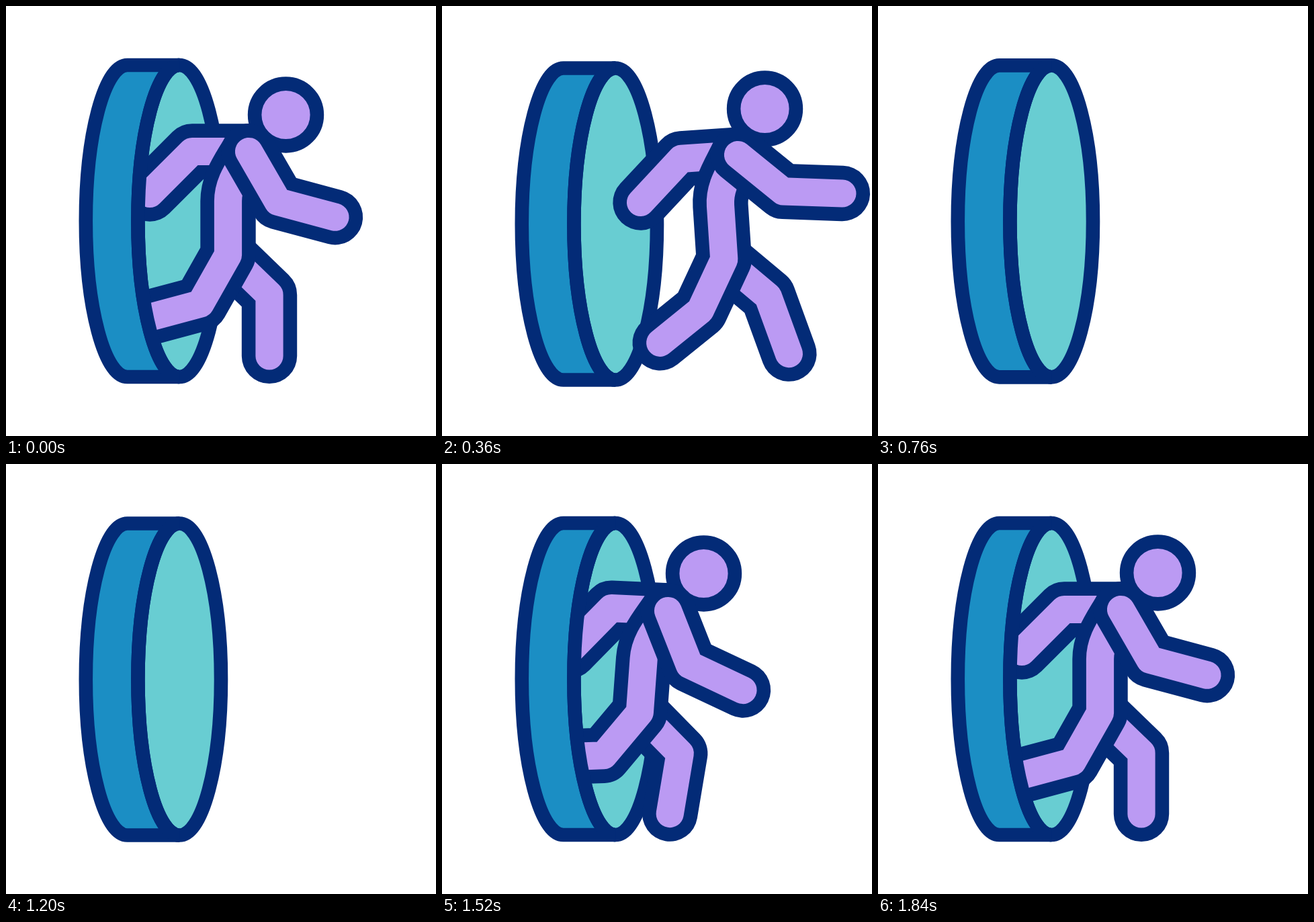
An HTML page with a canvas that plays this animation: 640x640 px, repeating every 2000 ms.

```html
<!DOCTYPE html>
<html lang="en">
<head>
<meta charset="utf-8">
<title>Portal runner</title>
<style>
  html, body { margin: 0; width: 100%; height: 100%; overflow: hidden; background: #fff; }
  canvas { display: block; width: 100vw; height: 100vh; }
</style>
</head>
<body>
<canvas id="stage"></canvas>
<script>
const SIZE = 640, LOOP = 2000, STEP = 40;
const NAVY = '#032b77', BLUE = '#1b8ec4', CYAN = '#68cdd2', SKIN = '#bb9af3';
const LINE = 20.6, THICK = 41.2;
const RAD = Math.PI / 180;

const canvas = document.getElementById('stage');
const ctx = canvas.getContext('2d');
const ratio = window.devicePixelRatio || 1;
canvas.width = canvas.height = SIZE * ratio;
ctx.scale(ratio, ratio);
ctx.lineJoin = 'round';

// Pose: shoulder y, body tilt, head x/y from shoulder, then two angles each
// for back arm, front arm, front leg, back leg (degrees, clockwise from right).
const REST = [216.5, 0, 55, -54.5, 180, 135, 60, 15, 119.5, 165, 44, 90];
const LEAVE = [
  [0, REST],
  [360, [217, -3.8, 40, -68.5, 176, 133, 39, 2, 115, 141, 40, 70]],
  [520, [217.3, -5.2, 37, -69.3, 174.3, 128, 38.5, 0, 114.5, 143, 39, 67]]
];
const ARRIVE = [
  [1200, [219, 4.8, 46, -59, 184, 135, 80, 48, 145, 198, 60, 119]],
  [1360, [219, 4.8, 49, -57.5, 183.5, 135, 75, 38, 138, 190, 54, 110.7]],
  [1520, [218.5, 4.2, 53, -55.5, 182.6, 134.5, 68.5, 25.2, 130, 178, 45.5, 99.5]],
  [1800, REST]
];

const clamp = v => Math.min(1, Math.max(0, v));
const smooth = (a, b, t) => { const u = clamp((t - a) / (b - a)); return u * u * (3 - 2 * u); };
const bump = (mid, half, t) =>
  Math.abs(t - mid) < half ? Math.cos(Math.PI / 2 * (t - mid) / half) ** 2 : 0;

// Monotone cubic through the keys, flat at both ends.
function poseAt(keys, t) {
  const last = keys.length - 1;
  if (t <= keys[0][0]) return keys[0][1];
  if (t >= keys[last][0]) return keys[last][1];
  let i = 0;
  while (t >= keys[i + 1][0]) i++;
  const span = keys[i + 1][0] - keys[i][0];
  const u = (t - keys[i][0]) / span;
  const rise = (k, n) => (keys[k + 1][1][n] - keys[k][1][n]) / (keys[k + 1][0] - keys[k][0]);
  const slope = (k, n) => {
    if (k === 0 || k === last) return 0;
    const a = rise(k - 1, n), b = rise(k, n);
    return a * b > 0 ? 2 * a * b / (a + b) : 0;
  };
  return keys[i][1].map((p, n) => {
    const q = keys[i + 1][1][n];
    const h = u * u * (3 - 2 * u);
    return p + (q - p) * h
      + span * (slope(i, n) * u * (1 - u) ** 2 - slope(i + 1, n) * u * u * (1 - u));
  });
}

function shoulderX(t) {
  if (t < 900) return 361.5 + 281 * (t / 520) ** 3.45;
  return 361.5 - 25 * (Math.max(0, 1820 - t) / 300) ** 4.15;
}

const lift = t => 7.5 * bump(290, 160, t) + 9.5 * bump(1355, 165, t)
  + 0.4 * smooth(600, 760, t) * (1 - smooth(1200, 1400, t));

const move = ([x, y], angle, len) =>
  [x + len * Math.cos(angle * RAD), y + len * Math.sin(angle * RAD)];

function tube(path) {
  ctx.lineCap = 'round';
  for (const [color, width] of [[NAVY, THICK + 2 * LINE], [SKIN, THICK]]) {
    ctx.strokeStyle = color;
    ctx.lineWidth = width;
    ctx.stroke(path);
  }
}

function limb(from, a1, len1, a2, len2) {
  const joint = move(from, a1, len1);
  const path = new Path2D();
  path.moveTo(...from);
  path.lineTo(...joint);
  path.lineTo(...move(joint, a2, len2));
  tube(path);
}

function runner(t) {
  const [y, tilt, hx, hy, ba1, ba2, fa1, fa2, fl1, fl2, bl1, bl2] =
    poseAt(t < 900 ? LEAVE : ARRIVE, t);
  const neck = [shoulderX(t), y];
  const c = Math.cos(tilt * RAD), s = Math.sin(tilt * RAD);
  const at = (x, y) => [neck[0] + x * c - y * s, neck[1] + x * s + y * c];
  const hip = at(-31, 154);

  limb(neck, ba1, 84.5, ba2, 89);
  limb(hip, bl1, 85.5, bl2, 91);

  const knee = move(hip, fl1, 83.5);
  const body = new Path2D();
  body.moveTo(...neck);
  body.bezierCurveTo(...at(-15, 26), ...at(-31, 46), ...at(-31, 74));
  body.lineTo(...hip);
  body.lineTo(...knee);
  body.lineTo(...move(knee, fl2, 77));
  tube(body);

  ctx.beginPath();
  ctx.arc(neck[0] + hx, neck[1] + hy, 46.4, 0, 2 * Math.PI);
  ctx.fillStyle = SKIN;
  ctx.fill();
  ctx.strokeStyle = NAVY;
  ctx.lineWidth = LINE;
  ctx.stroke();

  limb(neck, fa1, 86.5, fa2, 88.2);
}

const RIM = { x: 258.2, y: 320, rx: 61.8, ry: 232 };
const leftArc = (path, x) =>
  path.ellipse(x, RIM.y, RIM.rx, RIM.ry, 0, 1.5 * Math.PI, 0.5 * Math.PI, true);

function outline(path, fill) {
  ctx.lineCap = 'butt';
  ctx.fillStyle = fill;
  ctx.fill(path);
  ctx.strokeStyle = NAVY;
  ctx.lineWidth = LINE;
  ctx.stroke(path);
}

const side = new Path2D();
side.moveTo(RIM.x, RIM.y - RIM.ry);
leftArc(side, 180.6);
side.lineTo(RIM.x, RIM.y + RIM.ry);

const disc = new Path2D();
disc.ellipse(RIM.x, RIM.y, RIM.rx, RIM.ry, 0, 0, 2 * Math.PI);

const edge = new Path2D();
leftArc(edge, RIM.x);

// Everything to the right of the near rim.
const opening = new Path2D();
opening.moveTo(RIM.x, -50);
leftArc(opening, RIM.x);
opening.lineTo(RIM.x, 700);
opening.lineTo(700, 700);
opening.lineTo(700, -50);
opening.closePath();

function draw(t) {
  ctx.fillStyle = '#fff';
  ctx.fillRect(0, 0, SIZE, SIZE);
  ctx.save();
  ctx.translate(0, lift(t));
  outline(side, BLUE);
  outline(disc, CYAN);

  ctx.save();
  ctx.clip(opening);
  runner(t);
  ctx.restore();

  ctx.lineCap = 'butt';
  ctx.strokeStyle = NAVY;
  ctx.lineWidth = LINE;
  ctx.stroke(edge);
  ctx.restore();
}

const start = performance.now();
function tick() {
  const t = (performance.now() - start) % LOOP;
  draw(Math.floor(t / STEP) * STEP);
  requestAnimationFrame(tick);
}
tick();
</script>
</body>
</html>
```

· · ·

● Exercise aim
Your copy should hold all the data word for word. It should hold no pictures.

● Response
An HTML page with a canvas that plays this animation: 640x640 px, repeating every 2000 ms.

```html
<!DOCTYPE html>
<html lang="en">
<head>
<meta charset="utf-8">
<title>Portal runner</title>
<style>
  html, body { margin: 0; width: 100%; height: 100%; overflow: hidden; background: #fff; }
  canvas { display: block; width: 100vw; height: 100vh; }
</style>
</head>
<body>
<canvas id="stage"></canvas>
<script>
const SIZE = 640, LOOP = 2000, STEP = 40;
const NAVY = '#032b77', BLUE = '#1b8ec4', CYAN = '#68cdd2', SKIN = '#bb9af3';
const LINE = 20.6, THICK = 41.2;
const RAD = Math.PI / 180;

const canvas = document.getElementById('stage');
const ctx = canvas.getContext('2d');
const ratio = window.devicePixelRatio || 1;
canvas.width = canvas.height = SIZE * ratio;
ctx.scale(ratio, ratio);
ctx.lineJoin = 'round';

// Pose: shoulder y, body tilt, head x/y from shoulder, then two angles each
// for back arm, front arm, front leg, back leg (degrees, clockwise from right).
const REST = [216.5, 0, 55, -54.5, 180, 135, 60, 15, 119.5, 165, 44, 90];
const LEAVE = [
  [0, REST],
  [360, [217, -3.8, 40, -68.5, 176, 133, 39, 2, 115, 141, 40, 70]],
  [520, [217.3, -5.2, 37, -69.3, 174.3, 128, 38.5, 0, 114.5, 143, 39, 67]]
];
const ARRIVE = [
  [1200, [219, 4.8, 46, -59, 184, 135, 80, 48, 145, 198, 60, 119]],
  [1360, [219, 4.8, 49, -57.5, 183.5, 135, 75, 38, 138, 190, 54, 110.7]],
  [1520, [218.5, 4.2, 53, -55.5, 182.6, 134.5, 68.5, 25.2, 130, 178, 45.5, 99.5]],
  [1800, REST]
];

const clamp = v => Math.min(1, Math.max(0, v));
const smooth = (a, b, t) => { const u = clamp((t - a) / (b - a)); return u * u * (3 - 2 * u); };
const bump = (mid, half, t) =>
  Math.abs(t - mid) < half ? Math.cos(Math.PI / 2 * (t - mid) / half) ** 2 : 0;

// Monotone cubic through the keys, flat at both ends.
function poseAt(keys, t) {
  const last = keys.length - 1;
  if (t <= keys[0][0]) return keys[0][1];
  if (t >= keys[last][0]) return keys[last][1];
  let i = 0;
  while (t >= keys[i + 1][0]) i++;
  const span = keys[i + 1][0] - keys[i][0];
  const u = (t - keys[i][0]) / span;
  const rise = (k, n) => (keys[k + 1][1][n] - keys[k][1][n]) / (keys[k + 1][0] - keys[k][0]);
  const slope = (k, n) => {
    if (k === 0 || k === last) return 0;
    const a = rise(k - 1, n), b = rise(k, n);
    return a * b > 0 ? 2 * a * b / (a + b) : 0;
  };
  return keys[i][1].map((p, n) => {
    const q = keys[i + 1][1][n];
    const h = u * u * (3 - 2 * u);
    return p + (q - p) * h
      + span * (slope(i, n) * u * (1 - u) ** 2 - slope(i + 1, n) * u * u * (1 - u));
  });
}

function shoulderX(t) {
  if (t < 900) return 361.5 + 281 * (t / 520) ** 3.45;
  return 361.5 - 25 * (Math.max(0, 1820 - t) / 300) ** 4.15;
}

const lift = t => 7.5 * bump(290, 160, t) + 9.5 * bump(1355, 165, t)
  + 0.4 * smooth(600, 760, t) * (1 - smooth(1200, 1400, t));

const move = ([x, y], angle, len) =>
  [x + len * Math.cos(angle * RAD), y + len * Math.sin(angle * RAD)];

function tube(path) {
  ctx.lineCap = 'round';
  for (const [color, width] of [[NAVY, THICK + 2 * LINE], [SKIN, THICK]]) {
    ctx.strokeStyle = color;
    ctx.lineWidth = width;
    ctx.stroke(path);
  }
}

function limb(from, a1, len1, a2, len2) {
  const joint = move(from, a1, len1);
  const path = new Path2D();
  path.moveTo(...from);
  path.lineTo(...joint);
  path.lineTo(...move(joint, a2, len2));
  tube(path);
}

function runner(t) {
  const [y, tilt, hx, hy, ba1, ba2, fa1, fa2, fl1, fl2, bl1, bl2] =
    poseAt(t < 900 ? LEAVE : ARRIVE, t);
  const neck = [shoulderX(t), y];
  const c = Math.cos(tilt * RAD), s = Math.sin(tilt * RAD);
  const at = (x, y) => [neck[0] + x * c - y * s, neck[1] + x * s + y * c];
  const hip = at(-31, 154);

  limb(neck, ba1, 84.5, ba2, 89);
  limb(hip, bl1, 85.5, bl2, 91);

  const knee = move(hip, fl1, 83.5);
  const body = new Path2D();
  body.moveTo(...neck);
  body.bezierCurveTo(...at(-15, 26), ...at(-31, 46), ...at(-31, 74));
  body.lineTo(...hip);
  body.lineTo(...knee);
  body.lineTo(...move(knee, fl2, 77));
  tube(body);

  ctx.beginPath();
  ctx.arc(neck[0] + hx, neck[1] + hy, 46.4, 0, 2 * Math.PI);
  ctx.fillStyle = SKIN;
  ctx.fill();
  ctx.strokeStyle = NAVY;
  ctx.lineWidth = LINE;
  ctx.stroke();

  limb(neck, fa1, 86.5, fa2, 88.2);
}

const RIM = { x: 258.2, y: 320, rx: 61.8, ry: 232 };
const leftArc = (path, x) =>
  path.ellipse(x, RIM.y, RIM.rx, RIM.ry, 0, 1.5 * Math.PI, 0.5 * Math.PI, true);

function outline(path, fill) {
  ctx.lineCap = 'butt';
  ctx.fillStyle = fill;
  ctx.fill(path);
  ctx.strokeStyle = NAVY;
  ctx.lineWidth = LINE;
  ctx.stroke(path);
}

const side = new Path2D();
side.moveTo(RIM.x, RIM.y - RIM.ry);
leftArc(side, 180.6);
side.lineTo(RIM.x, RIM.y + RIM.ry);

const disc = new Path2D();
disc.ellipse(RIM.x, RIM.y, RIM.rx, RIM.ry, 0, 0, 2 * Math.PI);

const edge = new Path2D();
leftArc(edge, RIM.x);

// Everything to the right of the near rim.
const opening = new Path2D();
opening.moveTo(RIM.x, -50);
leftArc(opening, RIM.x);
opening.lineTo(RIM.x, 700);
opening.lineTo(700, 700);
opening.lineTo(700, -50);
opening.closePath();

function draw(t) {
  ctx.fillStyle = '#fff';
  ctx.fillRect(0, 0, SIZE, SIZE);
  ctx.save();
  ctx.translate(0, lift(t));
  outline(side, BLUE);
  outline(disc, CYAN);

  ctx.save();
  ctx.clip(opening);
  runner(t);
  ctx.restore();

  ctx.lineCap = 'butt';
  ctx.strokeStyle = NAVY;
  ctx.lineWidth = LINE;
  ctx.stroke(edge);
  ctx.restore();
}

const start = performance.now();
function tick() {
  const t = (performance.now() - start) % LOOP;
  draw(Math.floor(t / STEP) * STEP);
  requestAnimationFrame(tick);
}
tick();
</script>
</body>
</html>
```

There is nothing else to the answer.